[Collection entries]
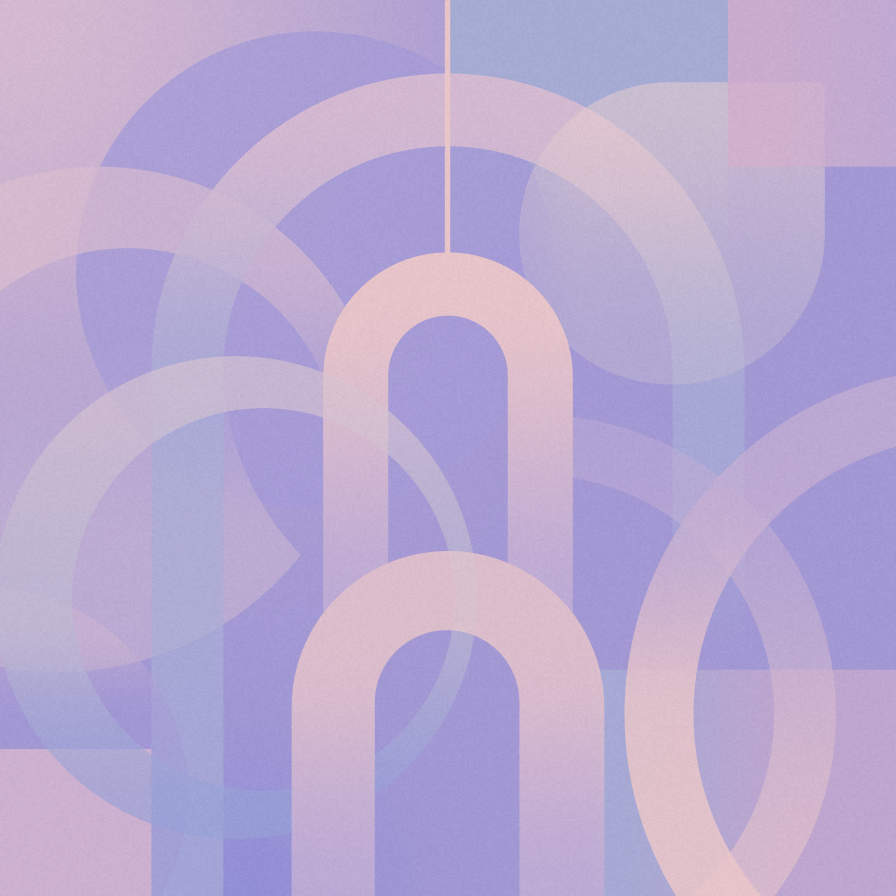
A Shadertoy shader for this background:

```glsl
// Translucent pastel arches, rings and panels overlapping on a grainy lilac ground.

const vec3 LILAC = vec3(.635, .595, .83);
const vec3 BLUE  = vec3(.65, .67, .83);
const vec3 MAUVE = vec3(.745, .67, .835);
const vec3 PINK  = vec3(.83, .725, .815);
const vec3 PEACH = vec3(.915, .775, .785);

float hash(vec2 p) {
    vec3 q = fract(vec3(p.xyx) * .1031);
    q += dot(q, q.yzx + 33.33);
    return fract((q.x + q.y) * q.z);
}

float disc(vec2 p, vec2 center, float r) { return length(p - center) - r; }

// Half disc standing on endless vertical legs
float arch(vec2 p, vec2 center, float r) {
    p -= center;
    return length(vec2(p.x, max(p.y, 0.))) - r;
}

float box(vec2 p, vec2 lo, vec2 hi) {
    vec2 q = max(lo - p, p - hi);
    return max(q.x, q.y);
}

// Box with one square corner at the upper right
float leaf(vec2 p, vec2 center, vec2 halfSize) {
    p -= center;
    float r = p.x > 0. && p.y > 0. ? .006 : .168;
    vec2 q = abs(p) - halfSize + r;
    return min(max(q.x, q.y), 0.) + length(max(q, 0.)) - r;
}

float cut(float shape, float hole) { return max(shape, -hole); }

void paint(inout vec3 color, vec3 ink, float alpha, float d) {
    color = mix(color, ink, alpha * clamp(.5 - d * iResolution.y, 0., 1.));
}

void mainImage(out vec4 fragColor, in vec2 fragCoord) {
    vec2 p = fragCoord / iResolution.y;
    p.x += .5 - .5 * iResolution.x / iResolution.y;

    // Ground: pink haze at the upper left, deeper violet at the lower left
    float haze = (1. - smoothstep(0., .75, p.x)) * smoothstep(.2, 1., p.y);
    vec3 color = mix(LILAC, PINK, haze);
    color = mix(color, vec3(.56, .55, .84), .8 * exp(-dot(p - vec2(.27, 0.), p - vec2(.27, 0.)) * 45.));

    // Panels
    paint(color, BLUE, smoothstep(.68, .92, p.y), box(p, vec2(.5, .6), vec2(.8125, 2.)));
    paint(color, mix(BLUE, vec3(.755, .655, .81), smoothstep(.67, .9, p.x)), .9,
          box(p, vec2(.66, -1.), vec2(2., .2526)));

    // Large disc and the crescent at the left
    paint(color, LILAC + .01, .8, disc(p, vec2(.352, .698), .267));
    float crescent = cut(disc(p, vec2(.065, .596), .346), disc(p, vec2(.56, .596), .311));
    paint(color, vec3(.79, .71, .82), .6 * (1. - smoothstep(.38, .64, p.y)), crescent);

    // Left ring, fading downward
    float leftRing = cut(disc(p, vec2(.111, .495), .319), disc(p, vec2(.143, .486), .237));
    paint(color, mix(PINK, PEACH, .3 * (1. - smoothstep(0., .2, p.x))),
          .72 * smoothstep(.5, .72, p.y), leftRing);

    // Great arch, its right leg stopping at the panel
    float greatArch = cut(arch(p, vec2(.5, .587), .331), arch(p, vec2(.5, .586), .2507));
    greatArch = cut(greatArch, box(p, vec2(.5, -1.), vec2(2., .2526)));
    float rise = smoothstep(.53, .88, p.y);
    float legFade = p.x > .5 ? smoothstep(.24, .5, p.y) : 1.;
    paint(color, mix(BLUE + .01, PINK + vec3(.02, .01, 0.), rise), mix(.7 * legFade, .88, rise), greatArch);

    // Leaf and the corner panel
    paint(color, mix(vec3(.78, .75, .82), vec3(.9, .8, .805), smoothstep(.6, .9, p.y)),
          mix(.4, .55, smoothstep(.58, .85, p.y)) * mix(.65, 1., smoothstep(.57, .66, p.x)),
          leaf(p, vec2(.75, .7396), vec2(.1706, .1686)));
    paint(color, mix(vec3(.82, .69, .8), MAUVE, .5 * smoothstep(.85, 1., p.x)), .82,
          box(p, vec2(.8125, .814), vec2(2.)));

    // Interlocking rings at the right
    float warmth = 1. - smoothstep(0., .55, p.y);
    float innerRing = cut(disc(p, vec2(.599, .203), .334), disc(p, vec2(.597, .203), .267));
    innerRing = max(innerRing, .638 - p.x);
    paint(color, mix(MAUVE, PEACH, warmth * .8), mix(.5, .68, warmth), innerRing);
    float outerRing = cut(disc(p, vec2(1.084, .203), .387), disc(p, vec2(1.084, .203), .31));
    paint(color, mix(vec3(.77, .68, .825), PEACH, smoothstep(0., .7, warmth)),
          mix(.72, .86, warmth), outerRing);

    // Disc and panel in the lower left corner
    paint(color, mix(LILAC, PINK, smoothstep(.2, .3, p.y)), .42, disc(p, vec2(-.02, .115), .23));
    paint(color, vec3(.825, .705, .81), .88, box(p, vec2(-1.), vec2(.169, .164)));

    // Upper centre arch with its hanging thread
    float lowerOuter = arch(p, vec2(.5, .2105), .1745);
    float upperArch = cut(arch(p, vec2(.5, .579), .1393), arch(p, vec2(.5, .581), .0667));
    paint(color, mix(MAUVE, PEACH, smoothstep(.3, .69, p.y)), .95, cut(upperArch, lowerOuter));
    paint(color, PEACH, .95, box(p, vec2(.4965, .715), vec2(.5025, 2.)));

    // Off-centre ring turning from pink to blue
    float driftRing = cut(disc(p, vec2(.263, .333), .2695), disc(p, vec2(.294, .331), .2135));
    vec3 driftInk = mix(vec3(.59, .63, .84), vec3(.75, .73, .82), smoothstep(.08, .35, p.y));
    driftInk = mix(driftInk, vec3(.84, .765, .815), smoothstep(.35, .58, p.y));
    paint(color, driftInk, .65, driftRing);

    // Lower centre arch
    float lowerArch = cut(lowerOuter, arch(p, vec2(.499, .216), .0807));
    paint(color, mix(MAUVE, PEACH, smoothstep(-.02, .36, p.y)), mix(.92, .8, smoothstep(.2, .35, p.y)) , lowerArch);
    paint(color, vec3(.8, .76, .81), .35 * smoothstep(.25, .33, p.y), max(driftRing, lowerArch));

    // Paper grain
    color += (hash(floor(p * 512.)) - .5) * .022;
    fragColor = vec4(color, 1.);
}
```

#### Description of the task
Word for word, reproduce all of the entries above and omit the pictures.

#### Completed task
A Shadertoy shader for this background:

```glsl
// Translucent pastel arches, rings and panels overlapping on a grainy lilac ground.

const vec3 LILAC = vec3(.635, .595, .83);
const vec3 BLUE  = vec3(.65, .67, .83);
const vec3 MAUVE = vec3(.745, .67, .835);
const vec3 PINK  = vec3(.83, .725, .815);
const vec3 PEACH = vec3(.915, .775, .785);

float hash(vec2 p) {
    vec3 q = fract(vec3(p.xyx) * .1031);
    q += dot(q, q.yzx + 33.33);
    return fract((q.x + q.y) * q.z);
}

float disc(vec2 p, vec2 center, float r) { return length(p - center) - r; }

// Half disc standing on endless vertical legs
float arch(vec2 p, vec2 center, float r) {
    p -= center;
    return length(vec2(p.x, max(p.y, 0.))) - r;
}

float box(vec2 p, vec2 lo, vec2 hi) {
    vec2 q = max(lo - p, p - hi);
    return max(q.x, q.y);
}

// Box with one square corner at the upper right
float leaf(vec2 p, vec2 center, vec2 halfSize) {
    p -= center;
    float r = p.x > 0. && p.y > 0. ? .006 : .168;
    vec2 q = abs(p) - halfSize + r;
    return min(max(q.x, q.y), 0.) + length(max(q, 0.)) - r;
}

float cut(float shape, float hole) { return max(shape, -hole); }

void paint(inout vec3 color, vec3 ink, float alpha, float d) {
    color = mix(color, ink, alpha * clamp(.5 - d * iResolution.y, 0., 1.));
}

void mainImage(out vec4 fragColor, in vec2 fragCoord) {
    vec2 p = fragCoord / iResolution.y;
    p.x += .5 - .5 * iResolution.x / iResolution.y;

    // Ground: pink haze at the upper left, deeper violet at the lower left
    float haze = (1. - smoothstep(0., .75, p.x)) * smoothstep(.2, 1., p.y);
    vec3 color = mix(LILAC, PINK, haze);
    color = mix(color, vec3(.56, .55, .84), .8 * exp(-dot(p - vec2(.27, 0.), p - vec2(.27, 0.)) * 45.));

    // Panels
    paint(color, BLUE, smoothstep(.68, .92, p.y), box(p, vec2(.5, .6), vec2(.8125, 2.)));
    paint(color, mix(BLUE, vec3(.755, .655, .81), smoothstep(.67, .9, p.x)), .9,
          box(p, vec2(.66, -1.), vec2(2., .2526)));

    // Large disc and the crescent at the left
    paint(color, LILAC + .01, .8, disc(p, vec2(.352, .698), .267));
    float crescent = cut(disc(p, vec2(.065, .596), .346), disc(p, vec2(.56, .596), .311));
    paint(color, vec3(.79, .71, .82), .6 * (1. - smoothstep(.38, .64, p.y)), crescent);

    // Left ring, fading downward
    float leftRing = cut(disc(p, vec2(.111, .495), .319), disc(p, vec2(.143, .486), .237));
    paint(color, mix(PINK, PEACH, .3 * (1. - smoothstep(0., .2, p.x))),
          .72 * smoothstep(.5, .72, p.y), leftRing);

    // Great arch, its right leg stopping at the panel
    float greatArch = cut(arch(p, vec2(.5, .587), .331), arch(p, vec2(.5, .586), .2507));
    greatArch = cut(greatArch, box(p, vec2(.5, -1.), vec2(2., .2526)));
    float rise = smoothstep(.53, .88, p.y);
    float legFade = p.x > .5 ? smoothstep(.24, .5, p.y) : 1.;
    paint(color, mix(BLUE + .01, PINK + vec3(.02, .01, 0.), rise), mix(.7 * legFade, .88, rise), greatArch);

    // Leaf and the corner panel
    paint(color, mix(vec3(.78, .75, .82), vec3(.9, .8, .805), smoothstep(.6, .9, p.y)),
          mix(.4, .55, smoothstep(.58, .85, p.y)) * mix(.65, 1., smoothstep(.57, .66, p.x)),
          leaf(p, vec2(.75, .7396), vec2(.1706, .1686)));
    paint(color, mix(vec3(.82, .69, .8), MAUVE, .5 * smoothstep(.85, 1., p.x)), .82,
          box(p, vec2(.8125, .814), vec2(2.)));

    // Interlocking rings at the right
    float warmth = 1. - smoothstep(0., .55, p.y);
    float innerRing = cut(disc(p, vec2(.599, .203), .334), disc(p, vec2(.597, .203), .267));
    innerRing = max(innerRing, .638 - p.x);
    paint(color, mix(MAUVE, PEACH, warmth * .8), mix(.5, .68, warmth), innerRing);
    float outerRing = cut(disc(p, vec2(1.084, .203), .387), disc(p, vec2(1.084, .203), .31));
    paint(color, mix(vec3(.77, .68, .825), PEACH, smoothstep(0., .7, warmth)),
          mix(.72, .86, warmth), outerRing);

    // Disc and panel in the lower left corner
    paint(color, mix(LILAC, PINK, smoothstep(.2, .3, p.y)), .42, disc(p, vec2(-.02, .115), .23));
    paint(color, vec3(.825, .705, .81), .88, box(p, vec2(-1.), vec2(.169, .164)));

    // Upper centre arch with its hanging thread
    float lowerOuter = arch(p, vec2(.5, .2105), .1745);
    float upperArch = cut(arch(p, vec2(.5, .579), .1393), arch(p, vec2(.5, .581), .0667));
    paint(color, mix(MAUVE, PEACH, smoothstep(.3, .69, p.y)), .95, cut(upperArch, lowerOuter));
    paint(color, PEACH, .95, box(p, vec2(.4965, .715), vec2(.5025, 2.)));

    // Off-centre ring turning from pink to blue
    float driftRing = cut(disc(p, vec2(.263, .333), .2695), disc(p, vec2(.294, .331), .2135));
    vec3 driftInk = mix(vec3(.59, .63, .84), vec3(.75, .73, .82), smoothstep(.08, .35, p.y));
    driftInk = mix(driftInk, vec3(.84, .765, .815), smoothstep(.35, .58, p.y));
    paint(color, driftInk, .65, driftRing);

    // Lower centre arch
    float lowerArch = cut(lowerOuter, arch(p, vec2(.499, .216), .0807));
    paint(color, mix(MAUVE, PEACH, smoothstep(-.02, .36, p.y)), mix(.92, .8, smoothstep(.2, .35, p.y)) , lowerArch);
    paint(color, vec3(.8, .76, .81), .35 * smoothstep(.25, .33, p.y), max(driftRing, lowerArch));

    // Paper grain
    color += (hash(floor(p * 512.)) - .5) * .022;
    fragColor = vec4(color, 1.);
}
```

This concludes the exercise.